Rendered images with source text
============
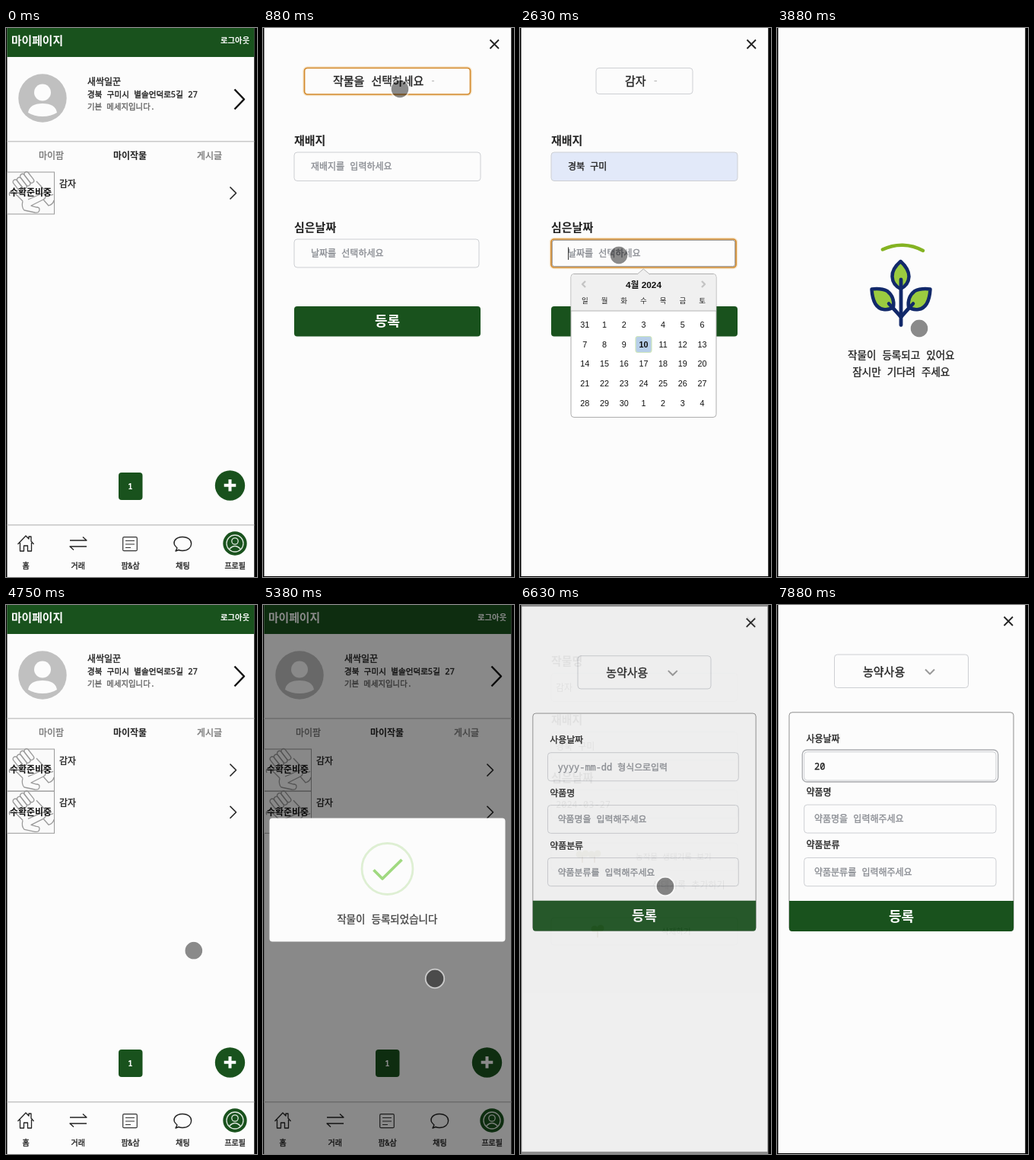
Recreate the animation shown at these times as an HTML page. Size 330x720 px, loop 8 s.

```html
<!DOCTYPE html>
<html lang="ko">
<head>
<meta charset="utf-8">
<style>
html, body { margin: 0; width: 100%; height: 100%; overflow: hidden; background: #000; }
svg { display: block; width: 330px; height: 720px; }
text { font-family: "Noto Sans Mono", "Noto Sans CJK KR", monospace; white-space: pre; }
.cal text { font-family: "Liberation Sans", "Noto Sans CJK KR", sans-serif; }
</style>
</head>
<body>
<svg id="stage" viewBox="0 0 330 720"></svg>
<script>
const LOOP = 8000, STEP = 125;
const GREEN = '#19521d', PAPER = '#fcfcfc', INK = '#222', HINT = '#8b8e94', EDGE = '#cdcfd3';
const stage = document.getElementById('stage');

const clamp = v => Math.max(0, Math.min(1, v));
const easeOut = v => 1 - (1 - clamp(v)) ** 2;

// Text is placed by the vertical middle of its glyphs; weight 500 gets a hairline outline.
function text(x, cy, str, size, fill = INK, weight = 400, anchor = 'start') {
  const outline = weight === 500 ? `stroke="${fill}" stroke-width="0.35"` : '';
  return `<text x="${x}" y="${cy + size * 0.37}" font-size="${size}" fill="${fill}" font-weight="${weight}" text-anchor="${anchor}" ${outline}>${str}</text>`;
}
const mid = (x, cy, str, size, fill, weight) => text(x, cy, str, size, fill, weight, 'middle');

function box(x, y, x2, y2, r = 0, fill = 'none', stroke = 'none', width = 1) {
  return `<rect x="${x}" y="${y}" width="${x2 - x}" height="${y2 - y}" rx="${r}" fill="${fill}" stroke="${stroke}" stroke-width="${width}"/>`;
}
function line(d, stroke, width = 1, fill = 'none', extra = '') {
  return `<path d="${d}" fill="${fill}" stroke="${stroke}" stroke-width="${width}" stroke-linejoin="round" ${extra}/>`;
}
function disc(x, y, r, fill, stroke = 'none', width = 1) {
  return `<circle cx="${x}" cy="${y}" r="${r}" fill="${fill}" stroke="${stroke}" stroke-width="${width}"/>`;
}
const group = (body, attrs) => `<g ${attrs}>${body}</g>`;
const paper = (bottom = 719) => box(1.5, 0, 326.3, bottom, 0, PAPER);
const shade = a => `<rect x="1.5" width="325" height="720" opacity="${a}"/>`;
const closeMark = () => line('M298.5 15.5L310 27M310 15.5L298.5 27', INK, 1.8);
const submit = (x, y, x2, y2, r) => box(x, y, x2, y2, r, GREEN) + mid(163.5, (y + y2) / 2, '등록', 18, '#fff', 700);

function focusRing(x, y, x2, y2) {
  return box(x - 1, y - 1, x2 + 1, y2 + 1, 5, 'none', '#f5e3c6', 2.5) + box(x, y, x2, y2, 4, PAPER, '#d3892b', 1.7);
}
function field(x, y, x2, y2, str, fill = HINT, back = PAPER) {
  return box(x, y, x2, y2, 4, back, EDGE) + text(x < 40 ? 49 : 63, (y + y2) / 2, str, 12, fill, 500);
}

// Two tilted hands: fingers above, a pointing finger below.
function hand() {
  const fingers = [0, 1, 2, 3].map(i => box(12 + 6 * i, 2 + i % 2, 18 + 6 * i, 20, 3, 'none', '#9a9a9a', 1.3)).join('');
  return group(fingers, 'transform="rotate(-38 24 16)"')
    + line('M6 24L20 38M3 31Q1 27 5 25M38 12L52 27Q57 32 60 29M20 38Q18 46 22 50L36 53Q42 54 42 49Q42 46 38 46L31 44L47 36Q52 33 49 29Q47 27 43 29L27 36M47 36L54 44Q60 42 61 37', '#9a9a9a', 1.3);
}
function cropRow(y) {
  return box(1.5, y, 63.5, y + 55, 0, '#fafafa', '#9a9a9a')
    + group(hand(), `transform="translate(2 ${y})"`)
    + mid(32.5, y + 27, '수확준비중', 12, '#111', 900)
    + text(70, y + 15.5, '감자', 12, INK, 500)
    + line(`M294.5 ${y + 19.5}L302.5 ${y + 27.5}L294.5 ${y + 35.5}`, INK, 1.6);
}
function nav() {
  const labels = ['홈', '거래', '팜&amp;삼', '채팅', '프로필'];
  return box(1.5, 651, 326.3, 652.5, 0, '#c6c6c6')
    + line('M15.5 677L26 666L30 670V667H33V673L36.5 677M18.5 675V686H23.5V679H28.5V686H33.5V675', INK, 1.3)
    + line('M84 672H106L101 667.5M106 680H84L89 684.5', INK, 1.3)
    + box(153.7, 667.7, 172.3, 685.7, 1.5, 'none', '#333', 1.2)
    + line('M157 672.5H169M157 677H169M157 681.5H164', '#333', 1.1)
    + line('M223 686L225 682C216 674 224 667.5 232 667.5C248 667.5 247 685.5 232 685.5Q229 685.5 227 684.5Z', INK, 1.4)
    + disc(301, 676, 15.7, GREEN) + disc(301, 676, 11, 'none', '#dfe8df', 1.3)
    + disc(301, 673, 4.2, 'none', '#dfe8df', 1.3) + line('M293.5 683.5Q301 675.5 308.5 683.5', '#dfe8df', 1.3)
    + labels.map((s, i) => mid(26 + 68.8 * i, 705, s, 10, INK, 500)).join('');
}
function home(rows) {
  let s = paper(720) + box(1.5, 0, 326.3, 38, 0, GREEN)
    + text(7, 16.5, '마이페이지', 14.8, '#fff', 700) + text(282, 16, '로그아웃', 10.4, '#fff', 700)
    + disc(48, 92, 31.7, '#c0c0c0') + disc(48, 84.5, 11, PAPER)
    + line('M29 111Q31 99 48 99Q65 99 67 111Q59 116 48 116Q37 116 29 111Z', 'none', 0, PAPER)
    + text(107, 70.5, '새싹일꾼', 12, INK, 500)
    + text(107, 87.5, '경북 구미시 별솔언덕로5길 27', 10.57, INK, 500)
    + text(107, 103.5, '기본 메세지입니다.', 10.4, '#666', 500)
    + line('M300.5 80.5L313 93.5L300.5 106.5', '#111', 2.5)
    + box(1.5, 148, 326.3, 149.5, 0, '#cacaca')
    + mid(59.5, 168, '마이팜', 12, '#777', 500) + mid(163, 168, '마이작물', 12, INK, 700) + mid(267.5, 168, '게시글', 12, '#777', 500);
  for (let i = 0; i < rows; i++) s += cropRow(189 + 55.3 * i);
  return s + box(148, 583, 179.5, 619, 4, GREEN) + mid(163.5, 601, '1', 10.5, '#fff', 700)
    + disc(294.5, 600, 19.7, GREEN) + line('M294.5 592V607.6M286.7 599.8H302.3', '#fff', 4) + nav();
}

function calendar() {
  const col = i => 85.3 + 25.7 * i, row = r => 389 + 25.7 * r;
  let s = box(67, 322.5, 258, 510.5, 4, '#fff', '#adadad')
    + line('M67.5 371V326Q67.5 323 71 323H254Q257.5 323 257.5 326V371Z', 'none', 0, '#f0f0f0')
    + line('M67 371H258', '#b4b4b4') + line('M154 323L162.3 316L170.5 323', '#b4b4b4', 1, '#f0f0f0')
    + mid(162.5, 337, '4월 2024', 11.8, '#111', 700)
    + line('M86 332L82 336L86 340M239 332L243 336L239 340', '#c4c4c4', 2.4)
    + [...'일월화수목금토'].map((d, i) => mid(col(i), 357, d, 9.5, INK)).join('')
    + box(152, 404.5, 173, 425.5, 3, '#b7cfe9', '#cfe6bd', 1.2);
  for (let n = 0; n < 35; n++) {
    const day = n === 0 ? 31 : n > 30 ? n - 30 : n;
    s += mid(col(n % 7), row(Math.floor(n / 7)), day, 10.8, '#111', n === 10 ? 700 : 400);
  }
  return group(s, 'class="cal"');
}

function cropForm(t) {
  const picked = t >= 1375, filled = t >= 2000, dated = t >= 3000;
  const typing = t >= 1625 && t < 2375, dating = t >= 2375 && t < 3125;
  let s = paper() + closeMark();
  if (!picked) {
    s += t >= 750 ? focusRing(54.5, 52.5, 272.5, 87) : box(54.5, 52.5, 272.5, 87, 4, PAPER, EDGE);
    s += text(92, 69, '작물을 선택하세요', 15, INK, 500) + line('M222 69.5H225', '#bbb', 1.2);
  } else {
    s += box(100, 52.5, 227, 86.5, 4, PAPER, EDGE) + text(138, 69, '감자', 15, INK, 500) + line('M176.5 69.5H180', '#bbb', 1.2);
  }
  s += text(41, 147, '재배지', 15, INK, 700) + text(41, 261, '심은날짜', 15, INK, 700);
  s += filled ? field(41, 163, 286, 200.5, '경북 구미', INK, '#e2e9f9') : field(41, 163, 286, 200.5, '재배지를 입력하세요');
  if (typing) s += box(41, 163, 286, 200.5, 4, 'none', '#d3892b', 1.7);
  if (dating) s += focusRing(41, 277, 284, 314) + box(42.3, 278.3, 282.7, 312.7, 3, 'none', '#777', 0.8);
  else s += box(41, 277, 284, 314, 4, PAPER, EDGE);
  s += text(63, 296, dated ? '2024-04-10' : '날짜를 선택하세요', 12, dated ? INK : HINT, 500);
  if (dating && !dated) s += line('M63.5 287.5V304', '#333');
  s += submit(41, 365, 286, 404.5, 4);
  return s + (dating && !dated ? calendar() : '');
}

function loader(t) {
  const navy = '#12296a', leaf = '#9bcb40', round = 'stroke-linecap="round"';
  const turn = (t - 3875) / 1000 * 360;
  const side = line('M163 379L148.5 362.5', navy, 4.5, 'none', round)
    + line('M124.5 342.5Q126 367 140 369Q148 370 153 366Q155 353 145 345Q137 341 124.5 342.5Z', navy, 4.5, leaf)
    + line('M163 379L147 361.5', navy, 4.5, 'none', round);
  return paper()
    + line('M138.8 290.5A57 57 0 0 1 192 292', '#84b322', 4.5, 'none', `${round} transform="rotate(${turn} 163 341)"`)
    + side + group(side, 'transform="translate(326 0) scale(-1 1)"')
    + line('M162.5 306Q151 316 151.5 326Q152 337 162.5 342Q173 337 173.5 326Q173.5 316 162.5 306Z', navy, 4.5, leaf)
    + line('M163 330V389.5', navy, 4.8, 'none', round)
    + mid(163.3, 429, '작물이 등록되고 있어요', 13.5, INK, 500)
    + mid(163.3, 451, '잠시만 기다려 주세요', 13.5, INK, 500);
}

function popup(t) {
  const q = t >= 5500 ? 0.5 : easeOut((t - 4750) / 375);
  const k = 0.8 + 0.2 * q, tick = clamp((t - 4875) / 375);
  const s = box(8.5, 279.5, 318.5, 441.5, 4, PAPER)
    + disc(163.5, 346, 33.5, 'none', '#deefd3', 2.8)
    + line('M145.5 347.5L157 359L182.5 334', '#a0d980', 3.8, 'none', `pathLength="1" stroke-dasharray="${tick} 2"`)
    + mid(163.3, 412, '작물이 등록되었습니다', 13.5, '#444', 500);
  return shade(0.46 * q) + group(s, `opacity="${q}" transform="translate(163.5 360) scale(${k}) translate(-163.5 -360)"`);
}

function detail() {
  const sprout = (x, y) => line(`M${x} ${y + 8}V${y - 2}`, '#7a5a2c', 2)
    + disc(x - 4, y - 3, 4.5, '#9a9a5a') + disc(x + 4, y - 4, 4.5, '#9a9a5a');
  const rows = [['작물명', '감자', 73], ['재배지', '경북 구미', 150], ['심은날짜', '2024-03-27', 226]];
  return paper(720) + closeMark()
    + rows.map(([k, v, y]) => text(41, y, k, 15, INK, 700)
      + box(41, y + 16.5, 286, y + 53.5, 4, PAPER, EDGE) + text(47, y + 35.5, v, 12)).join('')
    + box(41, 312, 286, 348, 4, PAPER, EDGE) + sprout(82, 330) + sprout(98, 330)
    + text(152, 330, '농작물 생태기록 보기', 10.5)
    + text(174, 368, '생태기록 추가하기', 12)
    + box(41, 410, 286, 446, 4, PAPER, EDGE) + sprout(102, 428) + text(186, 428, '삭제하기', 10.5);
}

function sprayForm(t) {
  const typed = t >= 7875 ? '20' : t >= 7750 ? '2' : '';
  return paper() + closeMark()
    + box(75.5, 65, 251.5, 108.5, 4, PAPER, EDGE) + text(113, 87, '농약사용', 15, INK, 500)
    + line('M195 84.5L201 90.5L207 84.5', '#999', 2)
    + box(16, 140.8, 311, 427.5, 4, PAPER, '#8f8f8f')
    + text(38.5, 176, '사용날짜', 12, INK, 500) + text(38.5, 245.5, '약품명', 12, INK, 500) + text(38.5, 315, '약품분류', 12, INK, 500)
    + (t >= 7125 ? box(33.3, 190, 290.7, 232, 6, PAPER, '#aaacb0', 1.3) : '')
    + field(35.7, 192.7, 288, 230, typed || 'yyyy-mm-dd 형식으로입력', typed ? INK : HINT)
    + field(35.7, 262, 288, 299, '약품명을 입력해주세요')
    + field(35.7, 331.5, 288, 368.7, '약품분류를 입력해주세요')
    + line('M16 388H311V424Q311 428 307 428H20Q16 428 16 424Z', 'none', 0, GREEN)
    + mid(163.5, 408, '등록', 18, '#fff', 700);
}

// Fades and grows a full page over a dimmed one.
function overlay(under, over, p) {
  if (p >= 1) return over;
  const k = 0.95 + 0.05 * p;
  return under + shade(0.5 * p)
    + group(over, `opacity="${p}" transform="translate(163.5 360) scale(${k}) translate(-163.5 -360)"`);
}

const path = [
  [125, 294, 600], [250, 294, 600], [625, 215, 130], [875, 180, 80], [1125, 180, 80],
  [1625, 150, 182], [1875, 150, 182], [2500, 130, 298], [2625, 130, 298], [2875, 162, 414],
  [3000, 162, 414], [3250, 187, 394], [3875, 187, 394], [4375, 252, 444], [4625, 252, 444],
  [5250, 226, 490], [5500, 226, 490], [5750, 240, 271], [5875, 240, 271], [6125, 191, 369],
  [6625, 191, 369], [7000, 110, 212], [7375, 110, 212]
];
function pointer(t) {
  const i = path.findIndex(p => p[0] > t);
  if (i < 1 || (t > 250 && t < 625)) return '';
  const [a, b] = [path[i - 1], path[i]], u = (t - a[0]) / (b[0] - a[0]);
  const x = a[1] + (b[1] - a[1]) * u, y = a[2] + (b[2] - a[2]) * u;
  return disc(x, y, 11.4, 'rgba(0,0,0,.45)') + disc(x, y, 12.3, 'none', 'rgba(255,255,255,.55)', 1.8);
}

function scene(t) {
  if (t < 250) return home(1);
  if (t < 3375) return overlay(home(1), cropForm(t), easeOut((t - 250) / 380));
  if (t < 4625) return loader(t);
  if (t < 5875) return home(2) + (t >= 4875 && t < 5625 ? popup(t) : '');
  if (t < 6375) return detail();
  return overlay(detail(), sprayForm(t), easeOut((t - 6375) / 380));
}

let last = -1;
function tick(now) {
  const t = Math.floor(now % LOOP / STEP) * STEP;
  if (t !== last) {
    stage.innerHTML = '<rect width="330" height="720"/>' + scene(t) + pointer(t);
    last = t;
  }
  requestAnimationFrame(tick);
}
tick(0);
</script>
</body>
</html>
```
============
▶ **The problem**:
The required output is every line above that contains the string "EDGE".

▶ **Expected output**:
const GREEN = '#19521d', PAPER = '#fcfcfc', INK = '#222', HINT = '#8b8e94', EDGE = '#cdcfd3';
  return box(x, y, x2, y2, 4, back, EDGE) + text(x < 40 ? 49 : 63, (y + y2) / 2, str, 12, fill, 500);
    s += t >= 750 ? focusRing(54.5, 52.5, 272.5, 87) : box(54.5, 52.5, 272.5, 87, 4, PAPER, EDGE);
    s += box(100, 52.5, 227, 86.5, 4, PAPER, EDGE) + text(138, 69, '감자', 15, INK, 500) + line('M176.5 69.5H180', '#bbb', 1.2);
  else s += box(41, 277, 284, 314, 4, PAPER, EDGE);
      + box(41, y + 16.5, 286, y + 53.5, 4, PAPER, EDGE) + text(47, y + 35.5, v, 12)).join('')
    + box(41, 312, 286, 348, 4, PAPER, EDGE) + sprout(82, 330) + sprout(98, 330)
    + box(41, 410, 286, 446, 4, PAPER, EDGE) + sprout(102, 428) + text(186, 428, '삭제하기', 10.5);
    + box(75.5, 65, 251.5, 108.5, 4, PAPER, EDGE) + text(113, 87, '농약사용', 15, INK, 500)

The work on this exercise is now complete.